◆ **EXERCISE DIRECTIONS**:
Go through the entries below and collect each line with the string "class" in it.

[Saved data entries]
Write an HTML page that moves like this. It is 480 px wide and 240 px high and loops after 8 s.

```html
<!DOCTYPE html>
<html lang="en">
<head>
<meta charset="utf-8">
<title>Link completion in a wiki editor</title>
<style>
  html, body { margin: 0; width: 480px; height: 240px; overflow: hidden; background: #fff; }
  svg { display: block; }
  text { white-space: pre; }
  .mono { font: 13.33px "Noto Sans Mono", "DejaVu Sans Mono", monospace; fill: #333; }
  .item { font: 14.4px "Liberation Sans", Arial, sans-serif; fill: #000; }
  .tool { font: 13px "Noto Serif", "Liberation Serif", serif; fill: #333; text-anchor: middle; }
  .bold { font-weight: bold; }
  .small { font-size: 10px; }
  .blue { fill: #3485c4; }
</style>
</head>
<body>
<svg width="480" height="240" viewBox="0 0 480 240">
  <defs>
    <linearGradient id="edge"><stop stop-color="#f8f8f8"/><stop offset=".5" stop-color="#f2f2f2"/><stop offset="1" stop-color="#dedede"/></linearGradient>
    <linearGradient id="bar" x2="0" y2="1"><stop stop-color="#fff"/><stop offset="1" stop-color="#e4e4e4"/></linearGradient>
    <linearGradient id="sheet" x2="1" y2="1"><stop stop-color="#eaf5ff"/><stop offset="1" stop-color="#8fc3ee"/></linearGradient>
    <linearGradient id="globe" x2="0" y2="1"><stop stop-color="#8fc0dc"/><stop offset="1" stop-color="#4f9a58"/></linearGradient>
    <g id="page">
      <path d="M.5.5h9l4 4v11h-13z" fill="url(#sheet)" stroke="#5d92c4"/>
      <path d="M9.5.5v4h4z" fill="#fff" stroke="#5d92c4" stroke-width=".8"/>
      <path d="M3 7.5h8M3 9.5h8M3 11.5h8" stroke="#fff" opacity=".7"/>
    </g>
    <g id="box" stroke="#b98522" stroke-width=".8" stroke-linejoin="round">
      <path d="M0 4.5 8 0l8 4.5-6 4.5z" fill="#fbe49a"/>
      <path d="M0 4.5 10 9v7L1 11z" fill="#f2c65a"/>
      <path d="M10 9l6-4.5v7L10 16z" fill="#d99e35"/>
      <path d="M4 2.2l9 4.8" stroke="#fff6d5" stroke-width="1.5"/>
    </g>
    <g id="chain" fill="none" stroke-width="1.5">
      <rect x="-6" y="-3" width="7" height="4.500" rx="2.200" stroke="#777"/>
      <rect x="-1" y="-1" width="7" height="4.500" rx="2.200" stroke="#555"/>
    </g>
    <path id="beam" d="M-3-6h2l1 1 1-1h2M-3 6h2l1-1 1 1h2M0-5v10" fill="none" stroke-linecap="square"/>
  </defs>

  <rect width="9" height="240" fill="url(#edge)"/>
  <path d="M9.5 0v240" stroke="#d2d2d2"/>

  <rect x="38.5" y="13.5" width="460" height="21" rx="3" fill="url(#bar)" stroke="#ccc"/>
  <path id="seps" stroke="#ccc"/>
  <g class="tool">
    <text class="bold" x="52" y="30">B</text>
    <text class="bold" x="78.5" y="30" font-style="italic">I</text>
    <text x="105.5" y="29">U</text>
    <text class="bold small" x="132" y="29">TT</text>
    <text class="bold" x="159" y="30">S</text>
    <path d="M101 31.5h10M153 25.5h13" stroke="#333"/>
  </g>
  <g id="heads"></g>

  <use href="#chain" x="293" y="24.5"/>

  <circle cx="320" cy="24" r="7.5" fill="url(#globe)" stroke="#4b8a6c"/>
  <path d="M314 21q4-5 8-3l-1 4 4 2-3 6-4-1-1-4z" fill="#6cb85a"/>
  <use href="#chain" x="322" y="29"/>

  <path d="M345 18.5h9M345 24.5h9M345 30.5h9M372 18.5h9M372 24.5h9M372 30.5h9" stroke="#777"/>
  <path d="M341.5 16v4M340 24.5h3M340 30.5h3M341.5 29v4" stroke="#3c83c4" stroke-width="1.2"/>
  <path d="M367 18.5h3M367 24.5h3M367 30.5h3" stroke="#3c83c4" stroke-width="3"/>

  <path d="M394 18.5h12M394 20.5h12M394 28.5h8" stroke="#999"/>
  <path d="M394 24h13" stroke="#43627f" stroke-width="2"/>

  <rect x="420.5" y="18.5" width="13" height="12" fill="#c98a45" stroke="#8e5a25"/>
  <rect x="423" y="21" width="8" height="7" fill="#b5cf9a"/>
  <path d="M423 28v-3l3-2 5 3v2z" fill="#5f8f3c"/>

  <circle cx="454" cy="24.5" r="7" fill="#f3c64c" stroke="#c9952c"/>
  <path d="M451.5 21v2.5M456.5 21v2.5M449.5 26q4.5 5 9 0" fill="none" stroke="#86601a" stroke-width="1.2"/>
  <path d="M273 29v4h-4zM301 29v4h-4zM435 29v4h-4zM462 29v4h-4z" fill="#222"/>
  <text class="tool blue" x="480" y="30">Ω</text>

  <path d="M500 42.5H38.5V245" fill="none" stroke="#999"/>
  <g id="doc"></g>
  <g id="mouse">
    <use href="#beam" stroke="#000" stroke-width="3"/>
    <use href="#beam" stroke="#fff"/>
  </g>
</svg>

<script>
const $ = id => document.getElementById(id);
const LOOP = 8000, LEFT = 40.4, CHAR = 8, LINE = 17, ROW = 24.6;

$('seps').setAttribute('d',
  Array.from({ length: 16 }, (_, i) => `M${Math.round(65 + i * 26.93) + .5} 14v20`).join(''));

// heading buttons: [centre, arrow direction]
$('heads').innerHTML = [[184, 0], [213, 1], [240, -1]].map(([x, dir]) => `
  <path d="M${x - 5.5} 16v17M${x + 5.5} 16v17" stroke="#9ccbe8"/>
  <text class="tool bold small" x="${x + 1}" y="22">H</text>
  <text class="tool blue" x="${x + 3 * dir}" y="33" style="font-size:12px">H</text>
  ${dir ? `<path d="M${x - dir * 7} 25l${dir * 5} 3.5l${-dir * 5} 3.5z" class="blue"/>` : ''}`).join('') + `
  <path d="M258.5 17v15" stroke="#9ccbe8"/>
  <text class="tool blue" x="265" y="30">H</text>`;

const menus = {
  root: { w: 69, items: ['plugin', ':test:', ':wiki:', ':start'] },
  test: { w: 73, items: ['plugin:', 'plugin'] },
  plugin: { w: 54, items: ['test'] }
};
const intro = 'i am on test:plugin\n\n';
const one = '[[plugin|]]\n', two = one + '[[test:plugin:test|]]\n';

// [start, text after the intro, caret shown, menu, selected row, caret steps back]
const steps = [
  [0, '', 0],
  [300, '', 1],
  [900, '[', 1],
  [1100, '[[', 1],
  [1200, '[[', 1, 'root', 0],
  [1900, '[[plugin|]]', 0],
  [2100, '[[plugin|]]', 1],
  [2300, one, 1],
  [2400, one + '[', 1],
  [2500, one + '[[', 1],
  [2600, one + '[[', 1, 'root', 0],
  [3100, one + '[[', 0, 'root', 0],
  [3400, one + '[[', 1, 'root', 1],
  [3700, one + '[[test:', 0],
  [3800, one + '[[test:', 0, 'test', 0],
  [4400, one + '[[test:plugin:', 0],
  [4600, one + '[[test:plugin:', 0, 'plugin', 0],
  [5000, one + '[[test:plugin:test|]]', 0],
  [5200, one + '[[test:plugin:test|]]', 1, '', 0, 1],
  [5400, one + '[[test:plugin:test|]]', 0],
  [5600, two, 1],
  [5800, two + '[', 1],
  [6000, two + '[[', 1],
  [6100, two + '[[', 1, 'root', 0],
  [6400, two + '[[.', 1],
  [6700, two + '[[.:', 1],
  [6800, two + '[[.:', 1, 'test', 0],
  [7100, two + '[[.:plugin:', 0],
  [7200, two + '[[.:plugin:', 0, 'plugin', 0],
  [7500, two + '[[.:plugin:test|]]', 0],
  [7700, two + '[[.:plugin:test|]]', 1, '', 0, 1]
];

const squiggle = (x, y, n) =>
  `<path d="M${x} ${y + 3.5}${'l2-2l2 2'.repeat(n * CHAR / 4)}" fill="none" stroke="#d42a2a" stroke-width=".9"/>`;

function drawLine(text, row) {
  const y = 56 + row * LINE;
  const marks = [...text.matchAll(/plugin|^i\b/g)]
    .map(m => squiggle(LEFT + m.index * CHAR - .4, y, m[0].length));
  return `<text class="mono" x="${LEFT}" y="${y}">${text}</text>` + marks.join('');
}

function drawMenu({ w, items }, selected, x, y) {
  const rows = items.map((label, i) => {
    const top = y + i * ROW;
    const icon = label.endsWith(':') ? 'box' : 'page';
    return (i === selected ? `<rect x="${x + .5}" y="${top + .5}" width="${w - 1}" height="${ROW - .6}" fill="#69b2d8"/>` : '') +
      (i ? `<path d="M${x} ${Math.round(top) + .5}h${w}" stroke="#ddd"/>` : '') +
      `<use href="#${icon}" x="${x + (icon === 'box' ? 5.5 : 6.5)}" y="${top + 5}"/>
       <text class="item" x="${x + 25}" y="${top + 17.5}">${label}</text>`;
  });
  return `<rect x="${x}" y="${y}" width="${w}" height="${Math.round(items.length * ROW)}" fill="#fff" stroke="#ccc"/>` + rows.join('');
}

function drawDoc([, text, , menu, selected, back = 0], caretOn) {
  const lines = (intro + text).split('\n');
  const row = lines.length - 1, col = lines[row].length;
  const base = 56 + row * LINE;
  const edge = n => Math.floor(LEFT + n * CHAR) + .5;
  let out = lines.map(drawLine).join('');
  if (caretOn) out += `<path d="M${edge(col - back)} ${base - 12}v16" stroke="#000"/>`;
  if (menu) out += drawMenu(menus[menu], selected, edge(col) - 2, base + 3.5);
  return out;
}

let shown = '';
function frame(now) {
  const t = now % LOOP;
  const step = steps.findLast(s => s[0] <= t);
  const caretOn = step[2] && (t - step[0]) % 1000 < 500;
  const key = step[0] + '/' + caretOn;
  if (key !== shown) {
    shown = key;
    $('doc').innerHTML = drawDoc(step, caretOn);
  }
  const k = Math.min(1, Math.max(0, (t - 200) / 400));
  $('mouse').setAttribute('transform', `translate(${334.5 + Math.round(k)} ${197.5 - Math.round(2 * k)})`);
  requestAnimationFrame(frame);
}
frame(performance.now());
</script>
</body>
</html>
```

◆ **ANSWER TO THIS PROBLEM**:
  <g class="tool">
    <text class="bold" x="52" y="30">B</text>
    <text class="bold" x="78.5" y="30" font-style="italic">I</text>
    <text class="bold small" x="132" y="29">TT</text>
    <text class="bold" x="159" y="30">S</text>
  <text class="tool blue" x="480" y="30">Ω</text>
  <text class="tool bold small" x="${x + 1}" y="22">H</text>
  <text class="tool blue" x="${x + 3 * dir}" y="33" style="font-size:12px">H</text>
  ${dir ? `<path d="M${x - dir * 7} 25l${dir * 5} 3.5l${-dir * 5} 3.5z" class="blue"/>` : ''}`).join('') + `
  <text class="tool blue" x="265" y="30">H</text>`;
  return `<text class="mono" x="${LEFT}" y="${y}">${text}</text>` + marks.join('');
       <text class="item" x="${x + 25}" y="${top + 17.5}">${label}</text>`;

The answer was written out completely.